§ Source information:
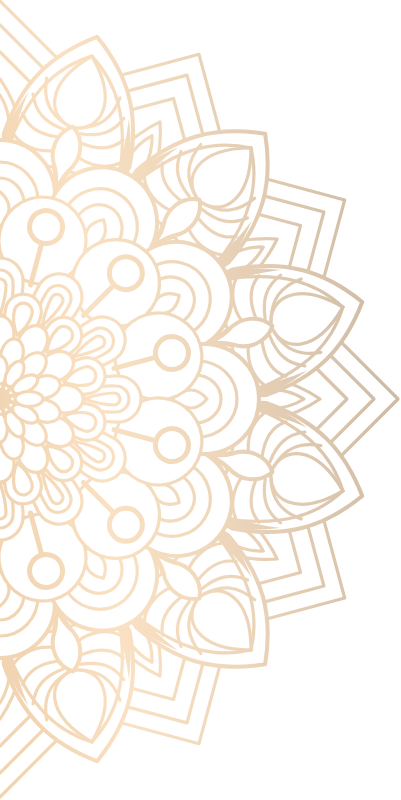
<!DOCTYPE html>
<html lang="en">
<head>
<meta charset="utf-8">
<title>Golden half mandala</title>
<style>
:root { --paper: #ffffff; --gold-mid: #f1d5b3; --gold-light: #fae1c3; --gold-soft: #ecd5b9; --gold-deep: #cdb9a4; }
html, body { margin: 0; background: var(--paper); overflow: hidden; }
.mandala { display: block; width: 401px; height: 800px; }
.lines { fill: #000; stroke: #fff; stroke-width: 3.2; stroke-linejoin: round; stroke-linecap: round; }
.open { fill: none; }
.solid { fill: #fff; stroke: none; }
.bold { stroke-width: 5; }
.stop-mid { stop-color: var(--gold-mid); }
.stop-light { stop-color: var(--gold-light); }
.stop-soft { stop-color: var(--gold-soft); }
.stop-deep { stop-color: var(--gold-deep); }
</style>
</head>
<body>
<svg class="mandala" viewBox="0 0 401 800" role="img" aria-label="Half of a golden line mandala">
<defs>
  <linearGradient id="gold" gradientUnits="userSpaceOnUse" x1="0" y1="420" x2="400" y2="380">
    <stop class="stop-mid" offset="0"/>
    <stop class="stop-light" offset=".25"/>
    <stop class="stop-soft" offset=".55"/>
    <stop class="stop-deep" offset="1"/>
  </linearGradient>

  <g id="chevron">
    <path d="M300 -98L398 0L300 98"/>
    <path d="M290 -84L374 0L290 84"/>
    <path d="M280 -67L347 0L280 67"/>
    <path d="M270 -22Q300 -14 320 0Q300 14 270 22"/>
    <path d="M270 -10Q290 -9 304 0Q290 9 270 10"/>
  </g>

  <g id="leaf-half">
    <path class="solid" d="M240 66Q270 66 304 52Q276 56 250 54Z"/>
    <path class="open" d="M355 0C335 32 304 50 252 57"/>
    <path class="open" d="M281 0C284 27 316 39 355 0"/>
    <path class="open" d="M282 6C288 26 300 36 322 38"/>
    <path class="open" d="M277 9C279 28 286 40 303 47"/>
    <path class="open" d="M268 13C266 30 270 44 282 52"/>
    <path class="open" d="M254 12C248 28 250 44 259 55"/>
    <path class="open" d="M205 2Q230 2 238 9C236 24 234 34 238 46"/>
  </g>
  <g id="leaf">
    <path d="M200 -52L258 -65C312 -61 346 -40 375 0C346 40 312 61 258 65L200 52Z" stroke-width="4"/>
    <use href="#leaf-half"/>
    <use href="#leaf-half" transform="scale(1 -1)"/>
    <path d="M205 0Q226 0 238 -7C252 -17 272 -15 282 0C272 15 252 17 238 7Q226 0 205 0Z" stroke-width="4"/>
  </g>

  <g id="scallop">
    <ellipse cx="204" rx="55" ry="55" stroke-width="4"/>
    <ellipse cx="198" rx="39" ry="38"/>
    <ellipse cx="195" rx="26" ry="24"/>
    <path d="M172 0Q192 -18 207 0Q192 18 172 0Z"/>
  </g>

  <g id="bulb">
    <circle cx="164" r="43.5"/>
    <path class="bold" d="M118 0H160"/>
    <circle class="bold" cx="178" r="16.5"/>
  </g>

  <g id="arch">
    <path d="M80 -12Q100 -24 118 -23A23 23 0 0 1 118 23Q100 24 80 12Z"/>
    <path d="M84 -8Q102 -14 116 -13A13 13 0 0 1 116 13Q102 14 84 8Z"/>
    <path d="M84 0Q102 -6 114 -6A6 6 0 0 1 114 6Q102 6 84 0Z"/>
  </g>

  <g id="loop">
    <path d="M60 -8Q76 -18 90 -18A18 18 0 0 1 90 18Q76 18 60 8Z"/>
    <path d="M66 0Q78 -9 90 -9A9 9 0 0 1 90 9Q78 9 66 0Z"/>
  </g>

  <ellipse id="petal-large" cx="65" rx="18" ry="14"/>
  <ellipse id="petal-medium" cx="46" rx="16" ry="11"/>
  <ellipse id="petal-small" cx="29" rx="14" ry="7.5"/>
  <path id="ray" class="solid" d="M0 -3Q16 -2 28 0Q16 2 0 3Z"/>

  <mask id="mandala-lines" maskUnits="userSpaceOnUse" x="0" y="0" width="401" height="800">
    <g class="lines" transform="translate(0 399)">
      <g id="chevron-ring">
        <use href="#chevron" transform="rotate(-90)"/>
        <use href="#chevron" transform="rotate(90)"/>
        <use href="#chevron" transform="rotate(-60)"/>
        <use href="#chevron" transform="rotate(60)"/>
        <use href="#chevron" transform="rotate(-30)"/>
        <use href="#chevron" transform="rotate(30)"/>
        <use href="#chevron"/>
      </g>
      <g id="leaf-ring">
        <use href="#leaf" transform="rotate(-105)"/>
        <use href="#leaf" transform="rotate(105)"/>
        <use href="#leaf" transform="rotate(-75)"/>
        <use href="#leaf" transform="rotate(75)"/>
        <use href="#leaf" transform="rotate(-45)"/>
        <use href="#leaf" transform="rotate(45)"/>
        <use href="#leaf" transform="rotate(-15)"/>
        <use href="#leaf" transform="rotate(15)"/>
      </g>
      <g id="scallop-ring">
        <use href="#scallop" transform="rotate(-90)"/>
        <use href="#scallop" transform="rotate(90)"/>
        <use href="#scallop" transform="rotate(-60)"/>
        <use href="#scallop" transform="rotate(60)"/>
        <use href="#scallop" transform="rotate(-30)"/>
        <use href="#scallop" transform="rotate(30)"/>
        <use href="#scallop"/>
      </g>
      <g id="bulb-ring">
        <use href="#bulb" transform="rotate(-105)"/>
        <use href="#bulb" transform="rotate(105)"/>
        <use href="#bulb" transform="rotate(-75)"/>
        <use href="#bulb" transform="rotate(75)"/>
        <use href="#bulb" transform="rotate(-45)"/>
        <use href="#bulb" transform="rotate(45)"/>
        <use href="#bulb" transform="rotate(-15)"/>
        <use href="#bulb" transform="rotate(15)"/>
      </g>
      <g id="arch-ring">
        <use href="#arch" transform="rotate(-90)"/>
        <use href="#arch" transform="rotate(90)"/>
        <use href="#arch" transform="rotate(-60)"/>
        <use href="#arch" transform="rotate(60)"/>
        <use href="#arch" transform="rotate(-30)"/>
        <use href="#arch" transform="rotate(30)"/>
        <use href="#arch"/>
      </g>
      <g id="loop-ring">
        <use href="#loop" transform="rotate(-105)"/>
        <use href="#loop" transform="rotate(105)"/>
        <use href="#loop" transform="rotate(-75)"/>
        <use href="#loop" transform="rotate(75)"/>
        <use href="#loop" transform="rotate(-45)"/>
        <use href="#loop" transform="rotate(45)"/>
        <use href="#loop" transform="rotate(-15)"/>
        <use href="#loop" transform="rotate(15)"/>
      </g>
      <g id="petal-large-ring">
        <use href="#petal-large" transform="rotate(-90)"/>
        <use href="#petal-large" transform="rotate(90)"/>
        <use href="#petal-large" transform="rotate(-60)"/>
        <use href="#petal-large" transform="rotate(60)"/>
        <use href="#petal-large" transform="rotate(-30)"/>
        <use href="#petal-large" transform="rotate(30)"/>
        <use href="#petal-large"/>
      </g>
      <g id="petal-medium-ring">
        <use href="#petal-medium" transform="rotate(-105)"/>
        <use href="#petal-medium" transform="rotate(105)"/>
        <use href="#petal-medium" transform="rotate(-75)"/>
        <use href="#petal-medium" transform="rotate(75)"/>
        <use href="#petal-medium" transform="rotate(-45)"/>
        <use href="#petal-medium" transform="rotate(45)"/>
        <use href="#petal-medium" transform="rotate(-15)"/>
        <use href="#petal-medium" transform="rotate(15)"/>
      </g>
      <g id="petal-small-ring">
        <use href="#petal-small" transform="rotate(-90)"/>
        <use href="#petal-small" transform="rotate(90)"/>
        <use href="#petal-small" transform="rotate(-60)"/>
        <use href="#petal-small" transform="rotate(60)"/>
        <use href="#petal-small" transform="rotate(-30)"/>
        <use href="#petal-small" transform="rotate(30)"/>
        <use href="#petal-small"/>
      </g>
      <g id="core">
        <use href="#ray" transform="rotate(-75)"/>
        <use href="#ray" transform="rotate(75)"/>
        <use href="#ray" transform="rotate(-45)"/>
        <use href="#ray" transform="rotate(45)"/>
        <use href="#ray" transform="rotate(-15)"/>
        <use href="#ray" transform="rotate(15)"/>
        <circle class="solid" r="11"/>
      </g>
    </g>
  </mask>
</defs>
<rect width="401" height="800" fill="url(#gold)" mask="url(#mandala-lines)"/>
</svg>
</body>
</html>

§ Your objective: For each line in the data that contains the string "color", give a copy of that line.

§ Answer to this task:
.stop-mid { stop-color: var(--gold-mid); }
.stop-light { stop-color: var(--gold-light); }
.stop-soft { stop-color: var(--gold-soft); }
.stop-deep { stop-color: var(--gold-deep); }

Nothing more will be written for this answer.